# YOUR ASSIGNMENT
In the data below, which lines contain "pair"? List them by copying each one.

[Collected data]

Start of Block

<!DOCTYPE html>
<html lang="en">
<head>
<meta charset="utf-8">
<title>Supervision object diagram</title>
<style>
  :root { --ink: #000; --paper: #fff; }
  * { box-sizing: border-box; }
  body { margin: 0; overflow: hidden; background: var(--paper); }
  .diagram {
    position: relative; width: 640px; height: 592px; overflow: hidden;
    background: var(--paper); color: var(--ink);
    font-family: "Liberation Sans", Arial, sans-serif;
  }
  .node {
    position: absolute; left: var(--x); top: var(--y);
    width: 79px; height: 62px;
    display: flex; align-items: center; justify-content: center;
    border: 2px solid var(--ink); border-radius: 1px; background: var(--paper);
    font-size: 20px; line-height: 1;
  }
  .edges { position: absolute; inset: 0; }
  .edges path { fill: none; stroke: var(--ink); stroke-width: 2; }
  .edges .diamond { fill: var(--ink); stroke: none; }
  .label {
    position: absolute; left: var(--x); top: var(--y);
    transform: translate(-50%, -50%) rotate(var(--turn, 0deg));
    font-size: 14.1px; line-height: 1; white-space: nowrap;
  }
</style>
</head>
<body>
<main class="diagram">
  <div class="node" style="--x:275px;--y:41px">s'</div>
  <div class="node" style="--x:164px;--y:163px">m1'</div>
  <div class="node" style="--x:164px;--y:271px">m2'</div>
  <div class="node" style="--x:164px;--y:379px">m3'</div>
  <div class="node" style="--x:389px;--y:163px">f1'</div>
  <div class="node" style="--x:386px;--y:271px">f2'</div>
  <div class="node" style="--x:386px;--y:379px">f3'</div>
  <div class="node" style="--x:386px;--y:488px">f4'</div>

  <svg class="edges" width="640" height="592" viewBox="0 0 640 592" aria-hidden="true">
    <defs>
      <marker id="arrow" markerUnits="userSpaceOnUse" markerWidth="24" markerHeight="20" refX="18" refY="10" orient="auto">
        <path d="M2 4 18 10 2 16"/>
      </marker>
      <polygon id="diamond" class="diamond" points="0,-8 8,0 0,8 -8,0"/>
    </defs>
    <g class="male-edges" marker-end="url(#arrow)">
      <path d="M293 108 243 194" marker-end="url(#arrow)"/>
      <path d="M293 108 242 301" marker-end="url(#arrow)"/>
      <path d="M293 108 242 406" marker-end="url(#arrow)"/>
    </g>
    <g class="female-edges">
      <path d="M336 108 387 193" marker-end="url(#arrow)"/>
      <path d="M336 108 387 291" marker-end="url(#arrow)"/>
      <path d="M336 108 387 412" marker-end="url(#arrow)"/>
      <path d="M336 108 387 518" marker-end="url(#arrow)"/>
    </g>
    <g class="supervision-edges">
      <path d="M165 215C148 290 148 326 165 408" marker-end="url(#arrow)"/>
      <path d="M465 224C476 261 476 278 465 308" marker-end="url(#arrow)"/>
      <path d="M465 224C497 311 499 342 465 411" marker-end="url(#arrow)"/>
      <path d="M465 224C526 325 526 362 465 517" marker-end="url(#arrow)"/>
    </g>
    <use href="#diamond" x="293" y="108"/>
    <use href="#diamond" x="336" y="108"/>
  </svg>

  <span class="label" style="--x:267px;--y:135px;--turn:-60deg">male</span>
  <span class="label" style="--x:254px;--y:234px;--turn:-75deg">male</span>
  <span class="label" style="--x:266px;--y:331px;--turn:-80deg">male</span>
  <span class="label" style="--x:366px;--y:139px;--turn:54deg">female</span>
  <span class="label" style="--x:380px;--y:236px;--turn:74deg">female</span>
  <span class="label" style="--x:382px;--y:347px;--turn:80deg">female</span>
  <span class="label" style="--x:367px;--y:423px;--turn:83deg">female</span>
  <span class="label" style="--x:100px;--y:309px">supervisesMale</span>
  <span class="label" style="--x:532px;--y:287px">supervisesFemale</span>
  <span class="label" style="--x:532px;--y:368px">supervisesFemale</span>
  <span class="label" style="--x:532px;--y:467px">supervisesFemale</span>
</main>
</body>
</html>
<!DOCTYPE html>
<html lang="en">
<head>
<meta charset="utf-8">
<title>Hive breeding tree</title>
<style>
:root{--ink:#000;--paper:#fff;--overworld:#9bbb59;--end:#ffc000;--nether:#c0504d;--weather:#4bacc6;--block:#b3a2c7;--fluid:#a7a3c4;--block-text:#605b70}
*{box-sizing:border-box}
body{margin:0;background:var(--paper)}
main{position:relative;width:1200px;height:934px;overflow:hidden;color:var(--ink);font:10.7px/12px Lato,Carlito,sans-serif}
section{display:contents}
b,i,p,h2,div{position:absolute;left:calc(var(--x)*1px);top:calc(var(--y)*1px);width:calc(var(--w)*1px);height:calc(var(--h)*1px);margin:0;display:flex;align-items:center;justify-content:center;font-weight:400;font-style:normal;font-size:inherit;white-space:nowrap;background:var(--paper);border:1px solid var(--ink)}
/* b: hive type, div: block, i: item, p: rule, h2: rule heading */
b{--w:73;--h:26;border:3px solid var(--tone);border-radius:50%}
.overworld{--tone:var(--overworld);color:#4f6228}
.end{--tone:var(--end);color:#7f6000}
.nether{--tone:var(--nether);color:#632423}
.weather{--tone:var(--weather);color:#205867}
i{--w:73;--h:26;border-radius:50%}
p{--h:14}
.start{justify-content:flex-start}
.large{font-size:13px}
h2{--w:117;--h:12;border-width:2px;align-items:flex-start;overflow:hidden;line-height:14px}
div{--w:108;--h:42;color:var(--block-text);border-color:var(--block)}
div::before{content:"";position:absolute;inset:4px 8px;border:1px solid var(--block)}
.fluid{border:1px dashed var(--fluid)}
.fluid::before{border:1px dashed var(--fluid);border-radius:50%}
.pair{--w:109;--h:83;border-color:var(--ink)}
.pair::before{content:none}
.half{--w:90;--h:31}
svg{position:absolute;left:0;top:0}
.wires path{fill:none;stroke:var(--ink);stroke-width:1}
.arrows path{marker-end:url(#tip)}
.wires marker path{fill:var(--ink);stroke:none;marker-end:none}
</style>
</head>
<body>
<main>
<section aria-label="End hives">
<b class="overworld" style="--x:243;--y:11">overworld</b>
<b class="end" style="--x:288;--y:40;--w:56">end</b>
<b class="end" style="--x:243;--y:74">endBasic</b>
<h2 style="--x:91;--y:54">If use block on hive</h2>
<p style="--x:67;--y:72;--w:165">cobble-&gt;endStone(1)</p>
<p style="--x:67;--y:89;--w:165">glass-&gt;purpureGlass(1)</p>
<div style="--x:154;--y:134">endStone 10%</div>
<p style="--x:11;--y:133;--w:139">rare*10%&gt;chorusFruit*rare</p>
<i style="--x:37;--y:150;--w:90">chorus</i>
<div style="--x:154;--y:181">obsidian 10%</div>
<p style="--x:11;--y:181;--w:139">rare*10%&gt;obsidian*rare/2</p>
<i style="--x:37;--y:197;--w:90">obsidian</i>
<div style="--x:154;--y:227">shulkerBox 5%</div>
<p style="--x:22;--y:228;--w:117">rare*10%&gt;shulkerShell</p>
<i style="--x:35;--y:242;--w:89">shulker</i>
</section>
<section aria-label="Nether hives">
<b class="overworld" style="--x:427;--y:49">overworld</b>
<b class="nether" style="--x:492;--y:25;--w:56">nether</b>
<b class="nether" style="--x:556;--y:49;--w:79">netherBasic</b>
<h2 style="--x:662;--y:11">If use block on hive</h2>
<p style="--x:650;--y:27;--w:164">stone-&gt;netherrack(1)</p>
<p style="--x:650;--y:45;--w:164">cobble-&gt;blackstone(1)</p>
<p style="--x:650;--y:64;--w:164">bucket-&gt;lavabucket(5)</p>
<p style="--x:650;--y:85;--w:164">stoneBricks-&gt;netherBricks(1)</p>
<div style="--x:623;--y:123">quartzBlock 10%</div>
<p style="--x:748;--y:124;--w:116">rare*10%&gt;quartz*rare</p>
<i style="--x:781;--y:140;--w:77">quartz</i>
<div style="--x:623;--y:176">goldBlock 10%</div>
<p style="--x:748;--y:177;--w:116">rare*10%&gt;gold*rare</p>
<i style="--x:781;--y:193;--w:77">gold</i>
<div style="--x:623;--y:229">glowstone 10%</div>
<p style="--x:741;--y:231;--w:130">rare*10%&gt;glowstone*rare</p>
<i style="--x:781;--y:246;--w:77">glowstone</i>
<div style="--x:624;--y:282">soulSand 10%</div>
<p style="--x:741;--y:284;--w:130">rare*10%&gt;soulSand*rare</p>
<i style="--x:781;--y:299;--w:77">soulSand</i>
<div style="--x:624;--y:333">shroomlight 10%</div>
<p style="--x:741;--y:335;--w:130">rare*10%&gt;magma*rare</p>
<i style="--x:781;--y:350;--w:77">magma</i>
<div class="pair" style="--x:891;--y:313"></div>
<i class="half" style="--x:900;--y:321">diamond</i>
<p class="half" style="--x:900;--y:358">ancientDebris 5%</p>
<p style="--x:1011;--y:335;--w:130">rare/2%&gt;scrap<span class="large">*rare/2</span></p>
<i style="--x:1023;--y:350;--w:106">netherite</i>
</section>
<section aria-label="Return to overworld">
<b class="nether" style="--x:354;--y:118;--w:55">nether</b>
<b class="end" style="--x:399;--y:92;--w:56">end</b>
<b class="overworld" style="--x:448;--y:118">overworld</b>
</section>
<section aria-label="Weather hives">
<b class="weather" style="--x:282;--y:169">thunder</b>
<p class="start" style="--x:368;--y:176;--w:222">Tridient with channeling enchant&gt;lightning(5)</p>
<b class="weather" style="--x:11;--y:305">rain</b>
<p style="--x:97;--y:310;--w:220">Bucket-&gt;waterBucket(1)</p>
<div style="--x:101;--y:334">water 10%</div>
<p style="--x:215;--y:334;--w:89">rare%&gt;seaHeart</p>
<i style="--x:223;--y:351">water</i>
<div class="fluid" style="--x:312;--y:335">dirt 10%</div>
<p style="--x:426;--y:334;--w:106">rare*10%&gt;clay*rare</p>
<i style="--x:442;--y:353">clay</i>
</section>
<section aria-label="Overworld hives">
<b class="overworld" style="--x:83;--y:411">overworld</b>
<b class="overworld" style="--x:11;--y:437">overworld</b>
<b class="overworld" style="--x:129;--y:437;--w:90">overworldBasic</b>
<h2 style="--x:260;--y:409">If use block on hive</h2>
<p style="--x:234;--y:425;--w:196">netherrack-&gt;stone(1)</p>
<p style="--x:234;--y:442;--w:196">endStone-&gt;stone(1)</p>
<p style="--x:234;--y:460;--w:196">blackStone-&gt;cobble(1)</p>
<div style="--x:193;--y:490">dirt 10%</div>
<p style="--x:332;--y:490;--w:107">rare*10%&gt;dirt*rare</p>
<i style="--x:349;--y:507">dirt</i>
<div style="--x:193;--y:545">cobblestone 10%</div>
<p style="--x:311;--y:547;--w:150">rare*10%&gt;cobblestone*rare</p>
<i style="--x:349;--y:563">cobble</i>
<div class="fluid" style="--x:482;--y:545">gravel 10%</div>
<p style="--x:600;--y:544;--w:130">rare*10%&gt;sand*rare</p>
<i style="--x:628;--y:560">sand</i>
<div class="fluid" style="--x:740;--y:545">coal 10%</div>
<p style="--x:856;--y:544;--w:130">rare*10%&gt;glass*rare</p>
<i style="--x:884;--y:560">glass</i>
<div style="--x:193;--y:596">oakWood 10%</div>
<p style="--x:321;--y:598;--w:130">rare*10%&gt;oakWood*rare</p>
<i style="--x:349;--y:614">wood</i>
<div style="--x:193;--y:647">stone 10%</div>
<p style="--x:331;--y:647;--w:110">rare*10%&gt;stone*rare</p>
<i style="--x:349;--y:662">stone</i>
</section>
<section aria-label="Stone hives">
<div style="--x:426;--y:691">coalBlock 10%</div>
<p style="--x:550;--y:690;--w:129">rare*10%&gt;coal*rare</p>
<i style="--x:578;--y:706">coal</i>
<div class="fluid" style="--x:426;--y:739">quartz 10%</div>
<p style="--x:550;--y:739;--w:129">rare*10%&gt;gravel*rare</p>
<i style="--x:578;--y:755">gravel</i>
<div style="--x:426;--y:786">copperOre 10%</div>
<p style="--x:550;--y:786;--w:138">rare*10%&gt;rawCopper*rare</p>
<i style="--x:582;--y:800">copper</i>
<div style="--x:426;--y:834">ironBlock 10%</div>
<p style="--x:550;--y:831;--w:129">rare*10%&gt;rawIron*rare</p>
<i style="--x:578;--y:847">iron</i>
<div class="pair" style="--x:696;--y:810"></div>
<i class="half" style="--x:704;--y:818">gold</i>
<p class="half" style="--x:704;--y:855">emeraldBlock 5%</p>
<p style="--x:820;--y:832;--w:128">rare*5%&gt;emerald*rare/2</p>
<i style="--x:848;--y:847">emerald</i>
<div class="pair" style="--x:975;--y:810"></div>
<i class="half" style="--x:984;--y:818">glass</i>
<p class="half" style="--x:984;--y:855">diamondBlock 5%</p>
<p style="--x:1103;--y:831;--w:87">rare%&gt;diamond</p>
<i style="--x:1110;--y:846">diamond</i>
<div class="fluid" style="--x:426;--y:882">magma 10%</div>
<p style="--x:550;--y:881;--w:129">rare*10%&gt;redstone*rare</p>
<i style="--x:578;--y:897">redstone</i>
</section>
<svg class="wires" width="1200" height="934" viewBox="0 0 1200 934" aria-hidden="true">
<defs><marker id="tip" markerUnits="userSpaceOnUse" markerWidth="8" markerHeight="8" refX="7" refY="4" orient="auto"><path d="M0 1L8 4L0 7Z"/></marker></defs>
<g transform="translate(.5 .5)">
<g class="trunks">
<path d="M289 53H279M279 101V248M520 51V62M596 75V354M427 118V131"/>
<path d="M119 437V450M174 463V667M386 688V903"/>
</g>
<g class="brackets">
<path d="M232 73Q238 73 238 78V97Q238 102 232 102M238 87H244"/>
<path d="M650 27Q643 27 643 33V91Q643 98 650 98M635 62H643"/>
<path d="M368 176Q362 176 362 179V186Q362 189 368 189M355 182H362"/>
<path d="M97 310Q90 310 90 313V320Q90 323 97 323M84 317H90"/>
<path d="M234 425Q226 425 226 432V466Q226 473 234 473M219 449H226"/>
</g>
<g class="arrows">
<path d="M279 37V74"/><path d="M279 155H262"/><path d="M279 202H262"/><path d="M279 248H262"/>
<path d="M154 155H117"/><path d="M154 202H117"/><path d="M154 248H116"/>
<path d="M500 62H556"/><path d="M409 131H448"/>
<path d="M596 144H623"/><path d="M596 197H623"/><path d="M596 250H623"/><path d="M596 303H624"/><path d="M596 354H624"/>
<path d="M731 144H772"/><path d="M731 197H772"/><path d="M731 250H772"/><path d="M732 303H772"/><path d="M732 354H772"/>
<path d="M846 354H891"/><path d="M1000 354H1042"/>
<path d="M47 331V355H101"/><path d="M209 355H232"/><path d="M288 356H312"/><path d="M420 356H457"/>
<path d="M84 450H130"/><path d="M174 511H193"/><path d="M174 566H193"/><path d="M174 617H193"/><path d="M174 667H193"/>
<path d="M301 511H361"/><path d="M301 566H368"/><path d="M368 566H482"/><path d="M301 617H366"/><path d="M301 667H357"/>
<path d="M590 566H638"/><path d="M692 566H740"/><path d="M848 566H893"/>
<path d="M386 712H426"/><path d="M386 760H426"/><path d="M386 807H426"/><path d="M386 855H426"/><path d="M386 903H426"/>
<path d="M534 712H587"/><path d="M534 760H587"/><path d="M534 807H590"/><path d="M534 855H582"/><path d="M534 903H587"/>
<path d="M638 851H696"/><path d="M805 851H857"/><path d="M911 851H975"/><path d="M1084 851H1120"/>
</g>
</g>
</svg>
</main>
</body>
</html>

End of Block

# OUTPUT
.pair{--w:109;--h:83;border-color:var(--ink)}
.pair::before{content:none}
<div class="pair" style="--x:891;--y:313"></div>
<div class="pair" style="--x:696;--y:810"></div>
<div class="pair" style="--x:975;--y:810"></div>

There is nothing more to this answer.